**WHAT TO PRODUCE:** Restate word for word the lines between the start of the material and the line with "background: var(--paper); color: var(--ink);", keeping both of those ends and none of the pictures.

(RECORDS FOR THIS TASK Opens)

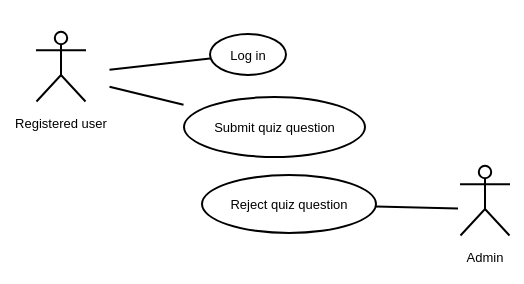
<!DOCTYPE html>
<html lang="en">
<head>
<meta charset="utf-8">
<title>Quiz use case diagram</title>
<style>
:root { --ink: #000; --paper: #fff; }
* { box-sizing: border-box; }
html, body { margin: 0; background: var(--paper); }
.diagram {
  position: relative; width: 524px; height: 284px; overflow: hidden;
  background: var(--paper); color: var(--ink);
  font: 13px/16px "Liberation Sans", sans-serif;
}
.lines { position: absolute; inset: 0; }
.lines, .figure { fill: none; stroke: var(--ink); stroke-width: 2; }
.actor {
  position: absolute; width: 100px;
  display: flex; flex-direction: column; align-items: center; gap: 12px;
  white-space: nowrap;
}
.figure { display: block; width: 52px; height: 74px; }
.registered-user { left: 11px; top: 30px; }
.admin { left: 435px; top: 164px; }
.use-case {
  position: absolute; display: flex; align-items: center; justify-content: center;
  padding-top: 2px; border: 2px solid var(--ink); border-radius: 50%;
  background: var(--paper); white-space: nowrap;
}
.log-in { left: 209px; top: 33px; width: 78px; height: 43px; }
.submit-question { left: 183px; top: 96px; width: 183px; height: 62px; }
.reject-question { left: 201px; top: 174px; width: 176px; height: 60px; }
</style>
</head>
<body>
<main class="diagram">
  <svg class="lines" width="524" height="284" viewBox="0 0 524 284" aria-hidden="true">
    <defs>
      <g id="stick-figure">
        <circle cx="26" cy="8" r="6.2"/>
        <path d="M26 14V45M1 20.3H51M1.5 71.5L26 45L50.5 71.5"/>
      </g>
    </defs>
    <line x1="109.5" y1="69.7" x2="210" y2="58.6"/>
    <line x1="109.5" y1="86.7" x2="183.5" y2="104.7"/>
    <line x1="376" y1="206.5" x2="458" y2="208.5"/>
  </svg>

  <div class="actor registered-user">
    <svg class="figure" viewBox="0 0 52 74" aria-hidden="true"><use href="#stick-figure"/></svg>
    <span>Registered user</span>
  </div>
  <div class="actor admin">
    <svg class="figure" viewBox="0 0 52 74" aria-hidden="true"><use href="#stick-figure"/></svg>
    <span>Admin</span>
  </div>

  <div class="use-case log-in">Log in</div>
  <div class="use-case submit-question">Submit quiz question</div>
  <div class="use-case reject-question">Reject quiz question</div>
</main>
</body>
</html>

(RECORDS FOR THIS TASK Closes)

**YOUR SOLUTION:**
<!DOCTYPE html>
<html lang="en">
<head>
<meta charset="utf-8">
<title>Quiz use case diagram</title>
<style>
:root { --ink: #000; --paper: #fff; }
* { box-sizing: border-box; }
html, body { margin: 0; background: var(--paper); }
.diagram {
  position: relative; width: 524px; height: 284px; overflow: hidden;
  background: var(--paper); color: var(--ink);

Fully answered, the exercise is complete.